# INPUT DATA
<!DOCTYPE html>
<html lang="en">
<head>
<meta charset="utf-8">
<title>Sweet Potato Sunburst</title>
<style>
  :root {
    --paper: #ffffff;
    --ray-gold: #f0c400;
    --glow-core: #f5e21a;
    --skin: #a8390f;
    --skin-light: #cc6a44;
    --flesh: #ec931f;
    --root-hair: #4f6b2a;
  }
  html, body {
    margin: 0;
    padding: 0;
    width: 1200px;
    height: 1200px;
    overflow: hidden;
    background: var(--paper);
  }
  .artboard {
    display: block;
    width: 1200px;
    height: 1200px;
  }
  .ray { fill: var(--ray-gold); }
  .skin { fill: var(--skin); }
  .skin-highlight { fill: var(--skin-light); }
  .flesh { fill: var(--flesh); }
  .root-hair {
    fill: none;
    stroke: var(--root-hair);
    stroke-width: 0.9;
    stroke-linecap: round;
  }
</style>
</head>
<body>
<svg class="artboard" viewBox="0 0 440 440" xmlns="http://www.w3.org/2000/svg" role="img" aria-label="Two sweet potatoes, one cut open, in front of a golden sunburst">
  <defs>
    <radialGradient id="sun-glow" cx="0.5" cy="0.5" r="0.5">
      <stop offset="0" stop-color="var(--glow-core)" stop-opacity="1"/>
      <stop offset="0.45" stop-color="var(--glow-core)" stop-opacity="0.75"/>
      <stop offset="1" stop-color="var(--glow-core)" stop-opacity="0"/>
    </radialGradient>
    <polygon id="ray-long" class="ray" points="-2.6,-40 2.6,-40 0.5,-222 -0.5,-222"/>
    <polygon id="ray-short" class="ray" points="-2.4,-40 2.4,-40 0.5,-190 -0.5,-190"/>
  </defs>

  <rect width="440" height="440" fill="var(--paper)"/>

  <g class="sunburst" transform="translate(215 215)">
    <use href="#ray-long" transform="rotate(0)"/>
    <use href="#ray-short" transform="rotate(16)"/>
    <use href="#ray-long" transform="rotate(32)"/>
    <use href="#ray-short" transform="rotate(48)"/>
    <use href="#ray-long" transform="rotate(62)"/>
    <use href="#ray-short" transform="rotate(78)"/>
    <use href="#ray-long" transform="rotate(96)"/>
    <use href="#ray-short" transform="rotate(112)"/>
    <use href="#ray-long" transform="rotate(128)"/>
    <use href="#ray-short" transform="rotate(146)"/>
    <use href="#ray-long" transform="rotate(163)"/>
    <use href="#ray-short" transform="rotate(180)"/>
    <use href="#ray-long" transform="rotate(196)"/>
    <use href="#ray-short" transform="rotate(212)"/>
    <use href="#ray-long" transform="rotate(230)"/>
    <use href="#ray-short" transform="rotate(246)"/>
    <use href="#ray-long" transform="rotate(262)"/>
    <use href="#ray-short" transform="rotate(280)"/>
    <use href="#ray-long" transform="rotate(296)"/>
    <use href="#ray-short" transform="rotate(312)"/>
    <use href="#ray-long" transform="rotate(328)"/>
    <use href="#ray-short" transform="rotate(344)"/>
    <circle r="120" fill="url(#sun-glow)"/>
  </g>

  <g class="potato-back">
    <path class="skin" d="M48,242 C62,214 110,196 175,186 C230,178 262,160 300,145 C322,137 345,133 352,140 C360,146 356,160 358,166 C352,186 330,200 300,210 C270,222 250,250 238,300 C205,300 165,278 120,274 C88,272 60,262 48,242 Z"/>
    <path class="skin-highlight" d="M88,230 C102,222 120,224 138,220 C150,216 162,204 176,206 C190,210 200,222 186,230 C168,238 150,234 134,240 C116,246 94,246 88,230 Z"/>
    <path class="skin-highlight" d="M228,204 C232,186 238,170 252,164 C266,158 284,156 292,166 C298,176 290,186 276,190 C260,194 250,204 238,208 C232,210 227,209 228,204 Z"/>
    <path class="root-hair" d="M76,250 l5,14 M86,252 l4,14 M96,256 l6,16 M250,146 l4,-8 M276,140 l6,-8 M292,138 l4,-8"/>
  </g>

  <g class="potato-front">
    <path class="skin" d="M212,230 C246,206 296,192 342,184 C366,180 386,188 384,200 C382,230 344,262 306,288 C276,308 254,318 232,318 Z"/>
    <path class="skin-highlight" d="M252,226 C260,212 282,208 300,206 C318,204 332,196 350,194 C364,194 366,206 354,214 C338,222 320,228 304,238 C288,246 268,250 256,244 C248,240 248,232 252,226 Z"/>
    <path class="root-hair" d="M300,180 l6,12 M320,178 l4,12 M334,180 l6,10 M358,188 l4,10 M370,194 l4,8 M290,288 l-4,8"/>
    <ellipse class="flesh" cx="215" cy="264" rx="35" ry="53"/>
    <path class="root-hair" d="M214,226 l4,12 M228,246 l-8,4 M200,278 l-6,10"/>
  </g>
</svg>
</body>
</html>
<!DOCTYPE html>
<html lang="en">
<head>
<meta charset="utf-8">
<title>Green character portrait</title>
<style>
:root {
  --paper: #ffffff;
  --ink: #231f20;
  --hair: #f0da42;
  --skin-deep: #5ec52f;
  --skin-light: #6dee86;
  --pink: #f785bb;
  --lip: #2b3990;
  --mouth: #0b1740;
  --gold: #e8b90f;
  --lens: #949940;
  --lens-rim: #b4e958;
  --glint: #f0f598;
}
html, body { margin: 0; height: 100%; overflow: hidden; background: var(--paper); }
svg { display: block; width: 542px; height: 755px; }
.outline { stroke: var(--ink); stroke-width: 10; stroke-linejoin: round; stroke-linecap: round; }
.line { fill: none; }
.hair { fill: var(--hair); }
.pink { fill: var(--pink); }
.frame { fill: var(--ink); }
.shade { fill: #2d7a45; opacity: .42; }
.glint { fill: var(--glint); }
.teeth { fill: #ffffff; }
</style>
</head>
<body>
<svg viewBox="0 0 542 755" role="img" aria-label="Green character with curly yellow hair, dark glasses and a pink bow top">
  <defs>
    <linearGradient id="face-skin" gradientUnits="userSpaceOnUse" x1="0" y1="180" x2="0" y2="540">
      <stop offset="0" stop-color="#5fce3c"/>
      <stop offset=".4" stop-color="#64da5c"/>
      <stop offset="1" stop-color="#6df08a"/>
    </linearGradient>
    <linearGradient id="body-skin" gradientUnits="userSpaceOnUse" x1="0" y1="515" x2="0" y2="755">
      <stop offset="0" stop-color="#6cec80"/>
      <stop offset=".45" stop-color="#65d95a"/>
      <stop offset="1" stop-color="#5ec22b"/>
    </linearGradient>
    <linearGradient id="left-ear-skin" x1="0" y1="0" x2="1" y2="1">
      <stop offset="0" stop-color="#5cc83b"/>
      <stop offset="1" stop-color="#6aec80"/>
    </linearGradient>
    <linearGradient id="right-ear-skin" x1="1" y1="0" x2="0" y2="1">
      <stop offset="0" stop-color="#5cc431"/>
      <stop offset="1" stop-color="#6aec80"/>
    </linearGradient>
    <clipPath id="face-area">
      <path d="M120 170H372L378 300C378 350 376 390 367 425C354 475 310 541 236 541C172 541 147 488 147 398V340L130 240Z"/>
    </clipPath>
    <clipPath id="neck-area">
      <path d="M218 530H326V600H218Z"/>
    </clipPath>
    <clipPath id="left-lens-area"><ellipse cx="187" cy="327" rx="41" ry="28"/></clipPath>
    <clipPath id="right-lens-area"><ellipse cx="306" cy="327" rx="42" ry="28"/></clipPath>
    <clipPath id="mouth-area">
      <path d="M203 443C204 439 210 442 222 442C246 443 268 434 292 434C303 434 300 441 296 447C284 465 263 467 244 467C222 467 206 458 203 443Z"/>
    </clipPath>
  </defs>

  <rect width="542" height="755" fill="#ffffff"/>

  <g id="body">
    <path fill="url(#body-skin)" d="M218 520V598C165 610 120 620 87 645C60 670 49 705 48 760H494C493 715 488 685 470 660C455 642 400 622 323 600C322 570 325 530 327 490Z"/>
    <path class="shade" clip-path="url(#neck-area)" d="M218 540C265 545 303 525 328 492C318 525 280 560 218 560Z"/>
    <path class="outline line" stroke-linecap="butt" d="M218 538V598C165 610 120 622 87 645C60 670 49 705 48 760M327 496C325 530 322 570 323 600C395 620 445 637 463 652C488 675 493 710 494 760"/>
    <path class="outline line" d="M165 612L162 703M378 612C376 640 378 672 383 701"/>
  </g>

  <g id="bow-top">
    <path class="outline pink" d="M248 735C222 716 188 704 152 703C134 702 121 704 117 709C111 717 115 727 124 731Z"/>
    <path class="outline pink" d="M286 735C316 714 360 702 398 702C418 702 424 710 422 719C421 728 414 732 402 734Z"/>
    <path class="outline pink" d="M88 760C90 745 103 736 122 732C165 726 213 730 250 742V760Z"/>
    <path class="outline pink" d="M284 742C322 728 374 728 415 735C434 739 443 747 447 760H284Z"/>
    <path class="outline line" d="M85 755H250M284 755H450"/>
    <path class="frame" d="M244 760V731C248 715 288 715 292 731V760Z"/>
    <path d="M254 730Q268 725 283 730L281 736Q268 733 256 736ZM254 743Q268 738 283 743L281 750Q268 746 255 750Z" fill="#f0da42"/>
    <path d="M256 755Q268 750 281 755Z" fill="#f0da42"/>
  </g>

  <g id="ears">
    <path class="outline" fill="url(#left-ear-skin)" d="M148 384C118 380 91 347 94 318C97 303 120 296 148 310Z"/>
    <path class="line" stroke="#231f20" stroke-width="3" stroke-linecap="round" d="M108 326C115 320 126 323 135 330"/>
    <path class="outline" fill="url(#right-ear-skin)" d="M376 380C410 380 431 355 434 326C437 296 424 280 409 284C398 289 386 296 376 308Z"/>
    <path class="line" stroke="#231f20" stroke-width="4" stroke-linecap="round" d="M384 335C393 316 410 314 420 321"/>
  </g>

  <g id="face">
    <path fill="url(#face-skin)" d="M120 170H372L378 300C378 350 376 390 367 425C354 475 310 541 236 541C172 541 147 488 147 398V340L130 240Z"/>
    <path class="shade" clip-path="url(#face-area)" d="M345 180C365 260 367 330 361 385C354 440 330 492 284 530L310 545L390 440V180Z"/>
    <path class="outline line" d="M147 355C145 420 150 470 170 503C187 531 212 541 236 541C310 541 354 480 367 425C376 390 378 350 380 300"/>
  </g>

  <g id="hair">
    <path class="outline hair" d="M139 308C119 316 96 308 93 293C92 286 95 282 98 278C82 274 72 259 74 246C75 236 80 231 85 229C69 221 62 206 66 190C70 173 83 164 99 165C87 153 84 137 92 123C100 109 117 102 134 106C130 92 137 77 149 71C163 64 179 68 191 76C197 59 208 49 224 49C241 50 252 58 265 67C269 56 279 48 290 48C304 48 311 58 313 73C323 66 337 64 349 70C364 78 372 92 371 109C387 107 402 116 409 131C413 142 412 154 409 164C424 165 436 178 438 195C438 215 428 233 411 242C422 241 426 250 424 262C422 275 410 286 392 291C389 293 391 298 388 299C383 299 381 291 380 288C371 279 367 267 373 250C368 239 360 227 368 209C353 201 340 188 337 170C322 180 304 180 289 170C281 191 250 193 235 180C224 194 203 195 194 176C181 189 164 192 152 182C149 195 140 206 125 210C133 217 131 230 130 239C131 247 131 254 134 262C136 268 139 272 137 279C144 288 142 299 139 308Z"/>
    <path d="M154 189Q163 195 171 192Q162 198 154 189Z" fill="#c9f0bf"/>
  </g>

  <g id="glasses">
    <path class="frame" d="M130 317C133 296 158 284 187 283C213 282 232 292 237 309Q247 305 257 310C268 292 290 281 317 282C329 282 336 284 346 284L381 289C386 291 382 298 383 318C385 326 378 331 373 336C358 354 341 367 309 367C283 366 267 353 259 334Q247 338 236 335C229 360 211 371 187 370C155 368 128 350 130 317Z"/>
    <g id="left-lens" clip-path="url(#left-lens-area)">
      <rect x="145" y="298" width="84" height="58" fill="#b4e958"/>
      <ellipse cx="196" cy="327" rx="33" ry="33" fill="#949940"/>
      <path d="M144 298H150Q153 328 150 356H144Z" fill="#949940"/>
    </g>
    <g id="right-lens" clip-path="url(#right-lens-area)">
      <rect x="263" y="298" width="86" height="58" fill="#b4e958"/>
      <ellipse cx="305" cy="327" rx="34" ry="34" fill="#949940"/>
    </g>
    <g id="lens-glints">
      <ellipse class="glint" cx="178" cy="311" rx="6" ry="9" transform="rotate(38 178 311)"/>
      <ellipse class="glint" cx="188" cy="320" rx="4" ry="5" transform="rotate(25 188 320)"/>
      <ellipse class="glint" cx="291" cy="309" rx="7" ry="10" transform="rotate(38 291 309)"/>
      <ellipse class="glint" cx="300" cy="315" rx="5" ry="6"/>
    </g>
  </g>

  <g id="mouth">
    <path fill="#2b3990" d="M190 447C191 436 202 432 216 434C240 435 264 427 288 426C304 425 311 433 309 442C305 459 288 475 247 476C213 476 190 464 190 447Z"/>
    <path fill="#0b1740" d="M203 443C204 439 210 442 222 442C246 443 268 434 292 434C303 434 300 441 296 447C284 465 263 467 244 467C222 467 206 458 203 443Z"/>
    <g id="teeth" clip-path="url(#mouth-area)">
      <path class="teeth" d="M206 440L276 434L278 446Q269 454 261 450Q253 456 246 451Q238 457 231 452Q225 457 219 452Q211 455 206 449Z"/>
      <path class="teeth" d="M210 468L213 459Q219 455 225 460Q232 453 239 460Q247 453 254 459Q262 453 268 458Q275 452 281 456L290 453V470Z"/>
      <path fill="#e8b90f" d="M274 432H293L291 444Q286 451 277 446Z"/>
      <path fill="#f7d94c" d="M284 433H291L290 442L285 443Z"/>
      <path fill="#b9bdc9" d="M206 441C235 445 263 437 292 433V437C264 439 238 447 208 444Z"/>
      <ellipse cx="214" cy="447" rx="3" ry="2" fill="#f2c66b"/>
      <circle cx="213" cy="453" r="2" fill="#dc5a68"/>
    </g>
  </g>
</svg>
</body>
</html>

# PROBLEM REQUIREMENTS
Your answer must be every line from the listing above that holds the string "opacity".

# ANSWER BOX
      <stop offset="0" stop-color="var(--glow-core)" stop-opacity="1"/>
      <stop offset="0.45" stop-color="var(--glow-core)" stop-opacity="0.75"/>
      <stop offset="1" stop-color="var(--glow-core)" stop-opacity="0"/>
.shade { fill: #2d7a45; opacity: .42; }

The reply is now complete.